What to work on:
It would help if you retyped the data exactly, leaving out the pictures.

Source material:
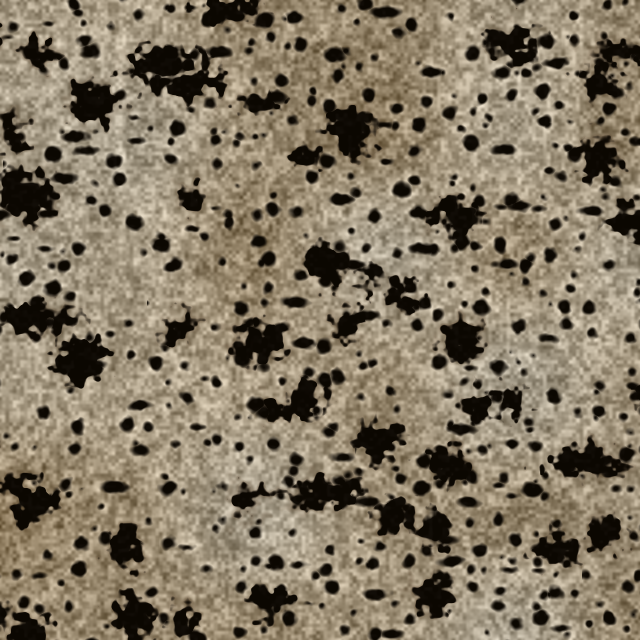
Give the GLSL for this texture, as a Shadertoy shader.

```glsl
// Sandy stone ground scattered with ragged black clumps and small dark specks.

vec3 hash3(vec2 cell) {
    vec3 q = fract(cell.xyx * vec3(0.1031, 0.1030, 0.0973));
    q += dot(q, q.yxz + 33.33);
    return fract((q.xxy + q.yzz) * q.zyx);
}

float noise(vec2 p) {
    vec2 i = floor(p), f = fract(p);
    f = f * f * (3.0 - 2.0 * f);
    return mix(mix(hash3(i).x, hash3(i + vec2(1, 0)).x, f.x),
               mix(hash3(i + vec2(0, 1)).x, hash3(i + vec2(1, 1)).x, f.x), f.y);
}

// Distance to the nearest of many jittered ellipses, in canvas units
float spots(vec2 p, float grid, float seed, float density, vec2 radius, float dashShare) {
    vec2 home = floor(p * grid);
    float nearest = 1.0;
    for (int y = -1; y <= 1; y++)
    for (int x = -1; x <= 1; x++) {
        vec2 cell = home + vec2(x, y);
        vec3 place = hash3(cell + seed);
        vec3 form = hash3(cell + seed + 71.0);
        if (place.z > density) continue;
        vec2 d = p - (cell + 0.05 + 0.9 * place.xy) / grid;
        vec2 squash = vec2(mix(0.8, 1.15, form.y), 1.0);
        if (form.z < dashShare) squash = vec2(0.55, 1.3);
        float r = mix(radius.x, radius.y, form.x);
        nearest = min(nearest, length(d * squash) - r);
    }
    return nearest;
}

void mainImage(out vec4 fragColor, in vec2 fragCoord) {
    vec2 p = fragCoord / iResolution.y;

    // Ground: fine grit over broad stains
    float grit = 0.26 * (noise(p * 175.0) - 0.5)
               + 0.20 * (noise(p * 85.0 + 13.0) - 0.5)
               + 0.10 * (noise(p * 27.0 + 31.0) - 0.5);
    float stain = noise(p * 5.0 + 7.0);
    vec3 ground = vec3(0.655, 0.605, 0.515) + grit;
    float warmth = stain - 0.45 + 0.3 * (0.5 - p.x);
    ground += warmth * vec3(0.0, -0.035, -0.075);
    ground -= 0.09 * smoothstep(0.55, 0.9, stain);

    // Faint pale vertical streak in the upper left
    float streakX = 0.195 + 0.025 * (noise(vec2(p.y * 9.0, 3.0)) - 0.5);
    float streak = smoothstep(0.018, 0.0, abs(p.x - streakX)) * smoothstep(0.48, 0.65, p.y);
    ground += 0.14 * streak * noise(p * vec2(90.0, 30.0));

    // Three sizes of dark marks, with edges broken up by noise
    float coarse = noise(p * 78.0 + 50.0) - 0.5;
    float fine = noise(p * 150.0 + 90.0) - 0.5;
    float clumps = spots(p, 9.0, 11.0, 0.6, vec2(0.016, 0.035), 0.12);
    clumps += 0.036 * coarse + 0.016 * fine;

    float crowd = mix(0.44, 0.80, clamp(p.x, 0.0, 1.0));
    float specks = spots(p, 22.0, 137.0, crowd, vec2(0.0055, 0.0118), 0.14);
    float crumbs = spots(p, 32.0, 263.0, 0.4 * crowd, vec2(0.003, 0.0058), 0.1);
    specks = min(specks, crumbs) + 0.006 * coarse + 0.003 * fine;

    // Brown dust around clumps, thin pale rim around specks
    float dust = smoothstep(0.018, -0.004, clumps) * noise(p * 14.0 + 5.0);
    ground = mix(ground, vec3(0.38, 0.30, 0.21), 0.6 * dust);
    ground += 0.045 * smoothstep(0.011, 0.004, specks);

    float ink = max(smoothstep(0.005, -0.0045, clumps), smoothstep(0.0036, -0.0036, specks));
    vec3 black = vec3(0.045, 0.028, 0.005) + 0.05 * max(fine, 0.0);
    fragColor = vec4(clamp(mix(ground, black, ink), 0.0, 1.0), 1.0);
}
```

Written reply:
Give the GLSL for this texture, as a Shadertoy shader.

```glsl
// Sandy stone ground scattered with ragged black clumps and small dark specks.

vec3 hash3(vec2 cell) {
    vec3 q = fract(cell.xyx * vec3(0.1031, 0.1030, 0.0973));
    q += dot(q, q.yxz + 33.33);
    return fract((q.xxy + q.yzz) * q.zyx);
}

float noise(vec2 p) {
    vec2 i = floor(p), f = fract(p);
    f = f * f * (3.0 - 2.0 * f);
    return mix(mix(hash3(i).x, hash3(i + vec2(1, 0)).x, f.x),
               mix(hash3(i + vec2(0, 1)).x, hash3(i + vec2(1, 1)).x, f.x), f.y);
}

// Distance to the nearest of many jittered ellipses, in canvas units
float spots(vec2 p, float grid, float seed, float density, vec2 radius, float dashShare) {
    vec2 home = floor(p * grid);
    float nearest = 1.0;
    for (int y = -1; y <= 1; y++)
    for (int x = -1; x <= 1; x++) {
        vec2 cell = home + vec2(x, y);
        vec3 place = hash3(cell + seed);
        vec3 form = hash3(cell + seed + 71.0);
        if (place.z > density) continue;
        vec2 d = p - (cell + 0.05 + 0.9 * place.xy) / grid;
        vec2 squash = vec2(mix(0.8, 1.15, form.y), 1.0);
        if (form.z < dashShare) squash = vec2(0.55, 1.3);
        float r = mix(radius.x, radius.y, form.x);
        nearest = min(nearest, length(d * squash) - r);
    }
    return nearest;
}

void mainImage(out vec4 fragColor, in vec2 fragCoord) {
    vec2 p = fragCoord / iResolution.y;

    // Ground: fine grit over broad stains
    float grit = 0.26 * (noise(p * 175.0) - 0.5)
               + 0.20 * (noise(p * 85.0 + 13.0) - 0.5)
               + 0.10 * (noise(p * 27.0 + 31.0) - 0.5);
    float stain = noise(p * 5.0 + 7.0);
    vec3 ground = vec3(0.655, 0.605, 0.515) + grit;
    float warmth = stain - 0.45 + 0.3 * (0.5 - p.x);
    ground += warmth * vec3(0.0, -0.035, -0.075);
    ground -= 0.09 * smoothstep(0.55, 0.9, stain);

    // Faint pale vertical streak in the upper left
    float streakX = 0.195 + 0.025 * (noise(vec2(p.y * 9.0, 3.0)) - 0.5);
    float streak = smoothstep(0.018, 0.0, abs(p.x - streakX)) * smoothstep(0.48, 0.65, p.y);
    ground += 0.14 * streak * noise(p * vec2(90.0, 30.0));

    // Three sizes of dark marks, with edges broken up by noise
    float coarse = noise(p * 78.0 + 50.0) - 0.5;
    float fine = noise(p * 150.0 + 90.0) - 0.5;
    float clumps = spots(p, 9.0, 11.0, 0.6, vec2(0.016, 0.035), 0.12);
    clumps += 0.036 * coarse + 0.016 * fine;

    float crowd = mix(0.44, 0.80, clamp(p.x, 0.0, 1.0));
    float specks = spots(p, 22.0, 137.0, crowd, vec2(0.0055, 0.0118), 0.14);
    float crumbs = spots(p, 32.0, 263.0, 0.4 * crowd, vec2(0.003, 0.0058), 0.1);
    specks = min(specks, crumbs) + 0.006 * coarse + 0.003 * fine;

    // Brown dust around clumps, thin pale rim around specks
    float dust = smoothstep(0.018, -0.004, clumps) * noise(p * 14.0 + 5.0);
    ground = mix(ground, vec3(0.38, 0.30, 0.21), 0.6 * dust);
    ground += 0.045 * smoothstep(0.011, 0.004, specks);

    float ink = max(smoothstep(0.005, -0.0045, clumps), smoothstep(0.0036, -0.0036, specks));
    vec3 black = vec3(0.045, 0.028, 0.005) + 0.05 * max(fine, 0.0);
    fragColor = vec4(clamp(mix(ground, black, ink), 0.0, 1.0), 1.0);
}
```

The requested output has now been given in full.